[Saved entries]
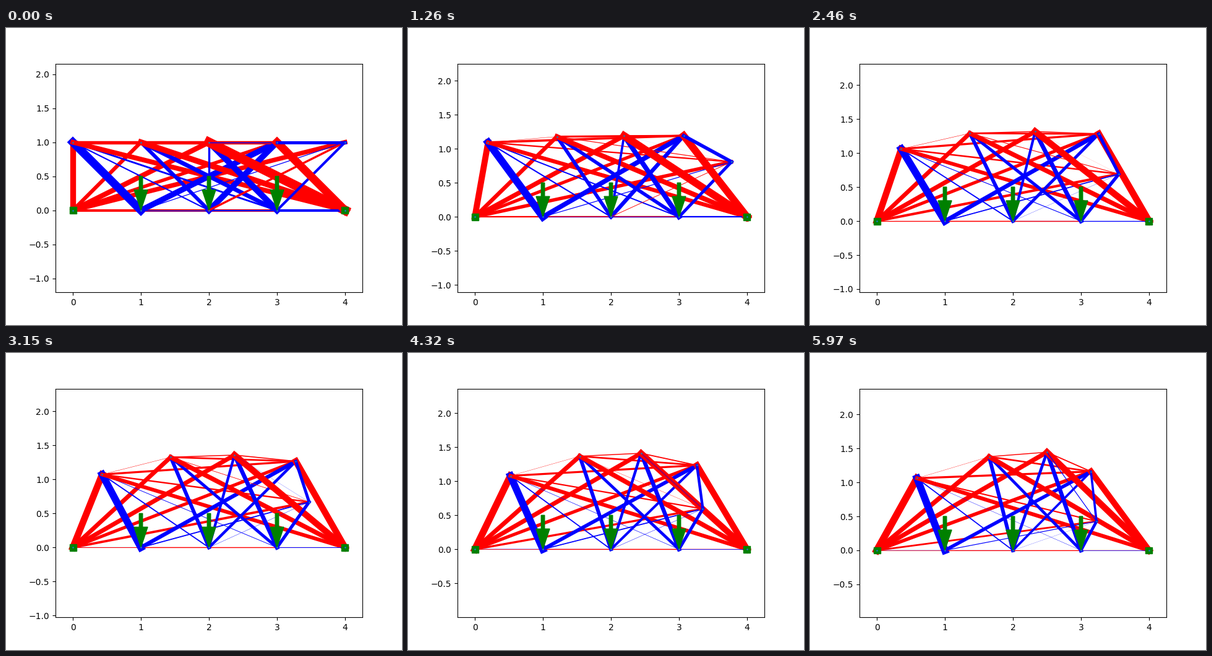
Write a matplotlib script that moves like this. It is 640 px wide and 480 px high and loops after 6 s.

```python
from itertools import combinations

import numpy as np
import matplotlib.pyplot as plt
from matplotlib.animation import FuncAnimation

FRAMES, INTERVAL = 200, 30
LOAD = 10.0

# Nodes are numbered column by column: even ones on the deck, odd ones on top.
COLUMNS = np.arange(5)
PINNED, LOADED = (0, 8), (2, 4, 6)
MISSING = {(1, 5), (2, 3), (2, 5), (6, 7), (8, 9)}
BARS = [b for b in combinations(range(10), 2) if b not in MISSING]

# Each top node starts at height 1 and glides through four points (x + iy).
STEPS = np.array([0, 23, 61, 124, 199])
PATHS = np.column_stack([COLUMNS + 1j, [
    [0.105 + 1.100j, 0.28 + 1.06j, 0.48 + 1.08j, 0.59 + 1.06j],
    [1.115 + 1.105j, 1.29 + 1.24j, 1.49 + 1.35j, 1.65 + 1.377j],
    [2.110 + 1.110j, 2.265 + 1.26j, 2.41 + 1.386j, 2.5 + 1.443j],
    [2.965 + 1.108j, 3.2 + 1.257j, 3.275 + 1.25j, 3.146 + 1.159j],
    [3.890 + 0.893j, 3.655 + 0.736j, 3.41 + 0.641j, 3.228 + 0.427j],
]])
SLOPES = np.gradient(PATHS, STEPS, axis=1, edge_order=2)


def nodes_at(t):
    """All node positions at step t, the top ones on a cubic Hermite curve."""
    k = min(np.searchsorted(STEPS, t, side="right"), len(STEPS) - 1)
    h = STEPS[k] - STEPS[k - 1]
    s = (t - STEPS[k - 1]) / h
    ease = s * s * (3 - 2 * s)
    top = (PATHS[:, k - 1] * (1 - ease) + PATHS[:, k] * ease
           + h * s * (1 - s) * (SLOPES[:, k - 1] * (1 - s) - SLOPES[:, k] * s))
    nodes = np.zeros((10, 2))
    nodes[::2, 0] = COLUMNS
    nodes[1::2] = np.column_stack([top.real, top.imag])
    return nodes


def bar_forces(nodes):
    """Axial force in each bar, all bars equally stiff; tension is positive."""
    stretch = np.zeros((len(BARS), 20))
    for row, (i, j) in zip(stretch, BARS):
        d = nodes[j] - nodes[i]
        d /= np.hypot(*d)
        row[2 * i:2 * i + 2] = -d
        row[2 * j:2 * j + 2] = d
    free = [k for k in range(20) if k // 2 not in PINNED]
    load = np.zeros(20)
    load[[2 * n + 1 for n in LOADED]] = -LOAD
    b = stretch[:, free]
    return b @ np.linalg.lstsq(b.T @ b, load[free], rcond=None)[0]


fig, ax = plt.subplots(figsize=(6.4, 4.8), dpi=100)
ax.set_xlim(-0.255, 4.255)
Y_SPAN = 4.51 * 369.6 / 496

start = nodes_at(0)
lines = [ax.plot([], [], zorder=2)[0] for _ in BARS]
for x, y in start[list(PINNED)]:
    ax.add_patch(plt.Rectangle((x - 0.05, y - 0.05), 0.1, 0.1,
                               color="green", zorder=3))
for x, y in start[list(LOADED)]:
    ax.arrow(x, y + 0.5, 0, -0.5, width=0.05, head_width=0.2,
             length_includes_head=True, color="green", zorder=3)
dots = ax.scatter(*start.T, s=1, zorder=4)


def update(t):
    nodes = nodes_at(t)
    for line, bar, f in zip(lines, BARS, bar_forces(nodes)):
        line.set_data(*nodes[list(bar)].T)
        line.set_linewidth(abs(f))
        line.set_color("blue" if f > 0 else "red")
    dots.set_offsets(nodes)
    mid = (nodes[:, 1].max() - 0.05) / 2
    ax.set_ylim(mid - Y_SPAN / 2, mid + Y_SPAN / 2)
    return lines


anim = FuncAnimation(fig, update, frames=FRAMES, interval=INTERVAL,
                     repeat=True, repeat_delay=0, blit=False)
plt.show()
```
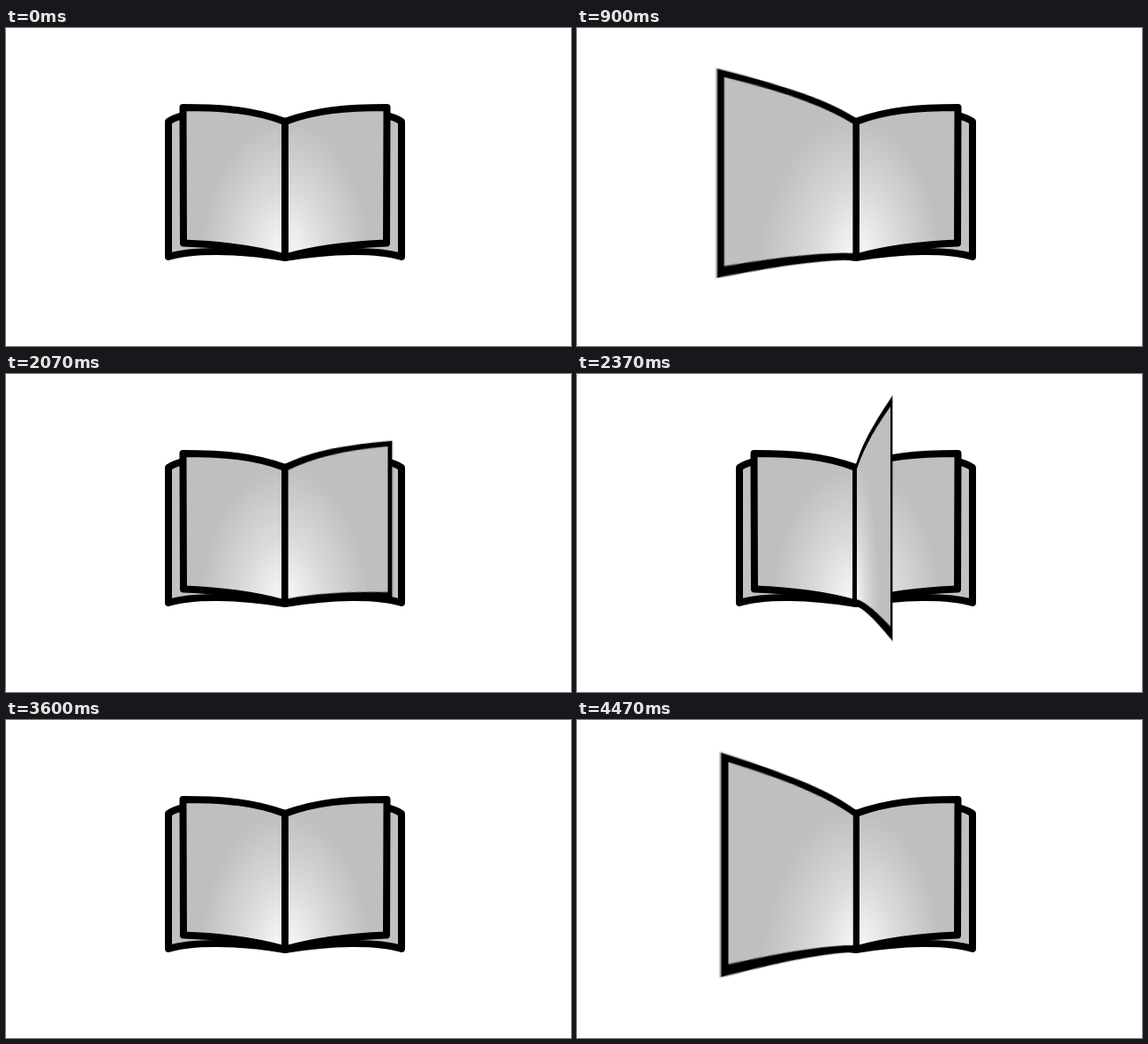
These frames come from a looping animation (640 by 360 pixels, 4500 ms). An HTML page:

```html
<!DOCTYPE html>
<html lang="en">
<head>
<meta charset="utf-8">
<title>Book with turning page</title>
<style>
  html, body { margin: 0; width: 100%; height: 100%; overflow: hidden; background: #fff; }
  #stage {
    position: relative; width: 640px; height: 360px; overflow: hidden;
    perspective: 250px; perspective-origin: 379px 170.5px;
  }
  svg { position: absolute; display: block; }
  #book { left: 0; top: 0; }
  #leaf { left: 316px; top: 70px; overflow: hidden; transform-origin: 0 50%; }
  .ink { stroke: #000; stroke-width: 8; stroke-linejoin: round; stroke-linecap: round; }
</style>
</head>
<body>
<div id="stage">
  <svg id="book" width="640" height="360" viewBox="0 0 640 360">
    <defs>
      <radialGradient id="shade" gradientUnits="userSpaceOnUse" cx="0" cy="0" r="1"
        gradientTransform="translate(316 260) scale(95 155)">
        <stop offset="0" stop-color="#fbfbfb"/>
        <stop offset=".5" stop-color="#dadada"/>
        <stop offset="1" stop-color="#bfbfbf"/>
      </radialGradient>
      <g id="half">
        <path class="ink" fill="#c1c1c1"
          d="M316 106C360 92 430 92 448 106V259C420 250.5 370 251 316 260Z"/>
        <path class="ink" fill="url(#shade)"
          d="M316 106C350 93 386 90 431.5 90L431 243.5C390 245 350 250 316 259.5Z"/>
      </g>
    </defs>
    <use href="#half"/>
    <use href="#half" transform="translate(632 0) scale(-1 1)"/>
  </svg>
  <!-- the turning leaf has a finer outer edge than the resting pages -->
  <svg id="leaf" width="126" height="201" viewBox="316 70 126 201">
    <path d="M316 102C350 89 386 86.7 434.3 86.7V246C390 248 350 253.5 316 263Z"/>
    <path fill="url(#shade)" d="M320 109C350 97.5 386 92 430 92V238.3C390 240.5 350 246 320 254Z"/>
  </svg>
</div>
<script>
  const LOOP = 4500, TURN_EVERY = 1800, TURN = 1370;
  const LAST_TURN = 3600, LAST_DELAY = 13;
  const leaf = document.getElementById('leaf');
  const start = performance.now();

  // cubic-bezier(.42, 0, .58, 1), solved by bisection
  function easeInOut(x) {
    let lo = 0, hi = 1;
    for (let i = 0; i < 24; i++) {
      const u = (lo + hi) / 2, v = 1 - u;
      const bx = 3 * v * v * u * 0.42 + 3 * v * u * u * 0.58 + u * u * u;
      if (bx < x) lo = u; else hi = u;
    }
    return lo * lo * (3 - 2 * lo);
  }

  function draw() {
    const t = (performance.now() - start) % LOOP;
    const phase = t % TURN_EVERY - (t >= LAST_TURN ? LAST_DELAY : 0);
    const p = Math.min(1, Math.max(0, phase / TURN));
    const turning = p > 0.01 && p < 1;
    leaf.style.visibility = turning ? 'visible' : 'hidden';
    leaf.style.transform = `rotateY(${-180 * easeInOut(p)}deg)`;
    requestAnimationFrame(draw);
  }
  draw();
</script>
</body>
</html>
```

» REQUIRED WORK:
Find every line in the records that uses the string "import", then copy it.

» WRITTEN RESPONSE:
from itertools import combinations
import numpy as np
import matplotlib.pyplot as plt
from matplotlib.animation import FuncAnimation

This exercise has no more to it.